Your assignment:
Would you write out every entry exactly, but without the pictures?

Pictures paired with source code
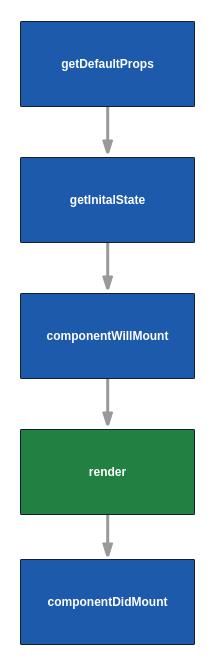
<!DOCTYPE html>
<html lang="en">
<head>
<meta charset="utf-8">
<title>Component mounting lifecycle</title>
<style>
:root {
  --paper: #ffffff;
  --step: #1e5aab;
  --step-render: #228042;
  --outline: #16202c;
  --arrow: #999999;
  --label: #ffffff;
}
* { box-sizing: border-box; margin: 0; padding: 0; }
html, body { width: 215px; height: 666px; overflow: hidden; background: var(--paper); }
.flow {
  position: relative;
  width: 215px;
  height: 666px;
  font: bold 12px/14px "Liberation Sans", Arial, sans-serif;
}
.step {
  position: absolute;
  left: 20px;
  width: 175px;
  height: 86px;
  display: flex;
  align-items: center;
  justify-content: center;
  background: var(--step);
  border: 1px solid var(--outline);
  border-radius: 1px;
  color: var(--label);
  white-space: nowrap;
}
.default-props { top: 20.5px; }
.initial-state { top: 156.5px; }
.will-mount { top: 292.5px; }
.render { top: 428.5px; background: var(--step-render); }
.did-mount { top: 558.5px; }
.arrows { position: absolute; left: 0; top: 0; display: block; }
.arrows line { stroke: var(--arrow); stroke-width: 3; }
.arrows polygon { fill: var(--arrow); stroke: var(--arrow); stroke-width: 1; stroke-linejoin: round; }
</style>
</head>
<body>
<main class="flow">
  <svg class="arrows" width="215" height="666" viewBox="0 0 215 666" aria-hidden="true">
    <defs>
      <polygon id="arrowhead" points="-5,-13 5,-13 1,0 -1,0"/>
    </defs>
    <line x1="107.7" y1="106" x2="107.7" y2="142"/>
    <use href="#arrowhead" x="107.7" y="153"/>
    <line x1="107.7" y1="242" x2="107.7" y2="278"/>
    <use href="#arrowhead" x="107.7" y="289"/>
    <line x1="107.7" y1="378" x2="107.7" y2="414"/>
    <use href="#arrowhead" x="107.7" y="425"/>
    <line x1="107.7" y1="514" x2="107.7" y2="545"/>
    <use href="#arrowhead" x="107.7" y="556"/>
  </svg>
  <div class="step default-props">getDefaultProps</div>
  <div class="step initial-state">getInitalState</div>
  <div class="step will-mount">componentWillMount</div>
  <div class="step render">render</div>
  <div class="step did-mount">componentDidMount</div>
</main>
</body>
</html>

Written solution:
<!DOCTYPE html>
<html lang="en">
<head>
<meta charset="utf-8">
<title>Component mounting lifecycle</title>
<style>
:root {
  --paper: #ffffff;
  --step: #1e5aab;
  --step-render: #228042;
  --outline: #16202c;
  --arrow: #999999;
  --label: #ffffff;
}
* { box-sizing: border-box; margin: 0; padding: 0; }
html, body { width: 215px; height: 666px; overflow: hidden; background: var(--paper); }
.flow {
  position: relative;
  width: 215px;
  height: 666px;
  font: bold 12px/14px "Liberation Sans", Arial, sans-serif;
}
.step {
  position: absolute;
  left: 20px;
  width: 175px;
  height: 86px;
  display: flex;
  align-items: center;
  justify-content: center;
  background: var(--step);
  border: 1px solid var(--outline);
  border-radius: 1px;
  color: var(--label);
  white-space: nowrap;
}
.default-props { top: 20.5px; }
.initial-state { top: 156.5px; }
.will-mount { top: 292.5px; }
.render { top: 428.5px; background: var(--step-render); }
.did-mount { top: 558.5px; }
.arrows { position: absolute; left: 0; top: 0; display: block; }
.arrows line { stroke: var(--arrow); stroke-width: 3; }
.arrows polygon { fill: var(--arrow); stroke: var(--arrow); stroke-width: 1; stroke-linejoin: round; }
</style>
</head>
<body>
<main class="flow">
  <svg class="arrows" width="215" height="666" viewBox="0 0 215 666" aria-hidden="true">
    <defs>
      <polygon id="arrowhead" points="-5,-13 5,-13 1,0 -1,0"/>
    </defs>
    <line x1="107.7" y1="106" x2="107.7" y2="142"/>
    <use href="#arrowhead" x="107.7" y="153"/>
    <line x1="107.7" y1="242" x2="107.7" y2="278"/>
    <use href="#arrowhead" x="107.7" y="289"/>
    <line x1="107.7" y1="378" x2="107.7" y2="414"/>
    <use href="#arrowhead" x="107.7" y="425"/>
    <line x1="107.7" y1="514" x2="107.7" y2="545"/>
    <use href="#arrowhead" x="107.7" y="556"/>
  </svg>
  <div class="step default-props">getDefaultProps</div>
  <div class="step initial-state">getInitalState</div>
  <div class="step will-mount">componentWillMount</div>
  <div class="step render">render</div>
  <div class="step did-mount">componentDidMount</div>
</main>
</body>
</html>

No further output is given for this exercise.